## What is being asked
Go over the data and keep only the lines that include "width".

☆ ☆ ☆ ☆ ☆ ☆ ☆

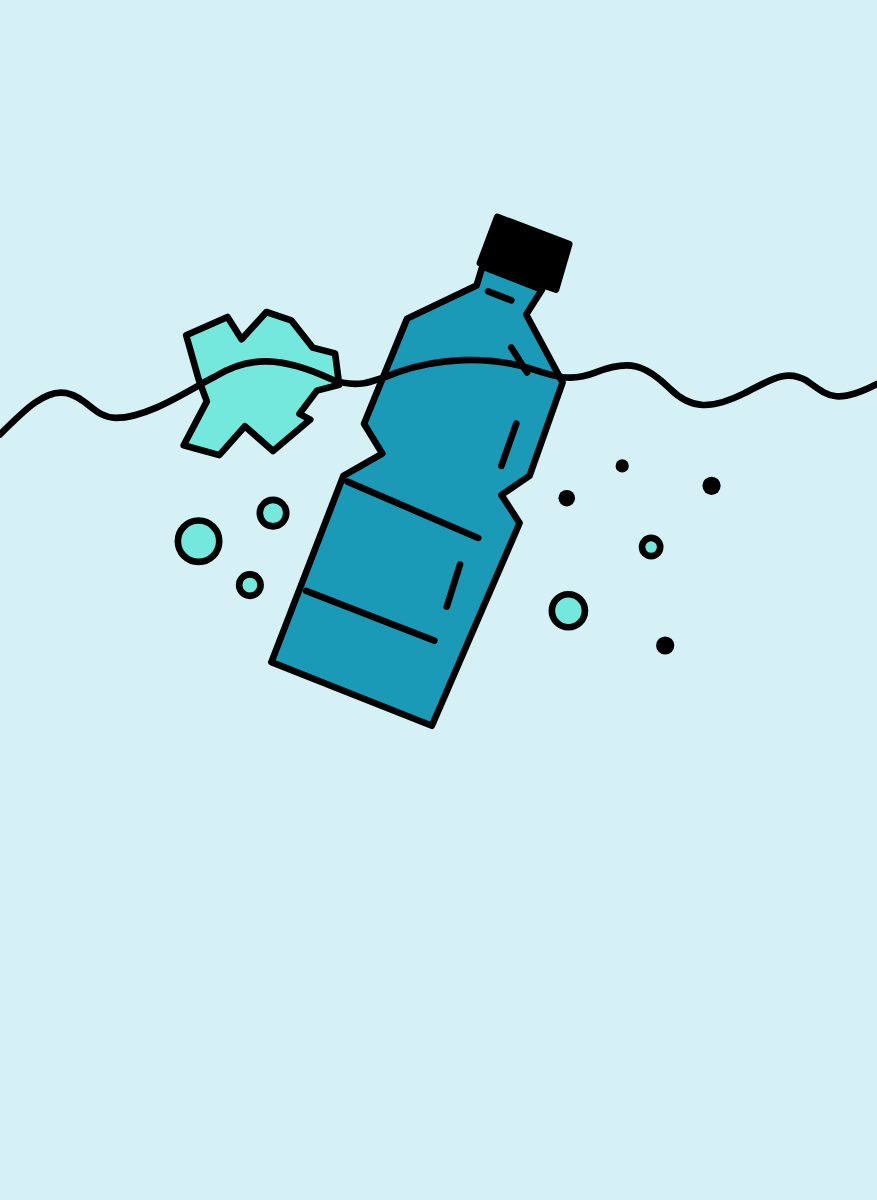
<!DOCTYPE html>
<html lang="en">
<head>
<meta charset="utf-8">
<title>Floating Bottle</title>
<link rel="stylesheet" href="https://fonts.googleapis.com/css2?family=Inter&display=swap">
<style>
  :root {
    --sky-water: #d6f1f5;
    --ink: #000000;
    --bottle-blue: #1a9ab7;
    --mint: #74e8dc;
  }
  html, body {
    margin: 0;
    padding: 0;
    width: 877px;
    height: 1200px;
    overflow: hidden;
    background: var(--sky-water);
    font-family: "Inter", sans-serif;
  }
  .artboard {
    display: block;
    width: 877px;
    height: 1200px;
  }
  .outline {
    stroke: var(--ink);
    stroke-width: 8;
    stroke-linejoin: round;
    stroke-linecap: round;
  }
  .bottle-body { fill: var(--bottle-blue); }
  .bottle-cap { fill: var(--ink); }
  .plastic-scrap { fill: var(--mint); }
  .bubble { fill: var(--mint); }
  .speck { fill: var(--ink); }
  .line-only { fill: none; }
</style>
</head>
<body>
<svg class="artboard" viewBox="0 0 1060 1450" preserveAspectRatio="none" role="img" aria-label="Plastic bottle and scrap floating in water">
  <rect width="1060" height="1450" fill="var(--sky-water)"/>

  <g id="plastic-scrap">
    <path class="plastic-scrap outline" d="M225 405 L275 383 L292 410 L322 377 L352 387 L378 420 L405 427 L410 465 L383 472 L362 500 L375 507 L330 545 L296 515 L265 550 L222 538 L250 485 L240 458 Z"/>
  </g>

  <g id="bottle">
    <path class="bottle-cap outline" d="M601 262 L688 295 L672 350 L580 318 Z"/>
    <path class="bottle-body outline" d="M583 322 L576 345 L492 385 L440 512 L462 548 L415 575 L328 800 L522 877 L628 632 L606 598 L640 575 L680 462 L636 380 L655 350 Z"/>
    <g class="outline line-only">
      <path d="M420 582 L578 650"/>
      <path d="M370 714 L525 774"/>
      <path d="M556 682 L540 733"/>
      <path d="M624 512 L606 563"/>
      <path d="M590 352 L618 363"/>
      <path d="M618 420 L637 450"/>
    </g>
  </g>

  <path id="water-line" class="outline line-only" d="M0 525 C30 495 55 470 80 475 C105 480 115 505 140 505 C180 505 230 470 260 455 C300 430 340 430 400 458 C430 470 450 462 480 450 C530 432 590 430 640 445 C670 455 690 462 720 450 C760 434 780 440 810 470 C835 495 860 495 900 475 C930 460 950 445 975 460 C1000 478 1010 490 1060 464"/>

  <defs>
    <circle id="bubble-ring" class="bubble outline" r="1"/>
  </defs>

  <g id="bubbles">
    <circle class="bubble outline" cx="240" cy="654" r="25"/>
    <circle class="bubble outline" cx="330" cy="620" r="16"/>
    <circle class="bubble outline" cx="302" cy="707" r="13"/>
    <circle class="bubble outline" cx="687" cy="738" r="20"/>
    <circle class="bubble outline" cx="787" cy="661" r="11"/>
  </g>

  <g id="specks">
    <circle class="speck" cx="685" cy="602" r="10"/>
    <circle class="speck" cx="752" cy="563" r="8"/>
    <circle class="speck" cx="860" cy="587" r="11"/>
    <circle class="speck" cx="804" cy="780" r="11"/>
  </g>
</svg>
</body>
</html>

☆ ☆ ☆ ☆ ☆ ☆ ☆

## Solution to this exercise
    width: 877px;
    width: 877px;
    stroke-width: 8;
  <rect width="1060" height="1450" fill="var(--sky-water)"/>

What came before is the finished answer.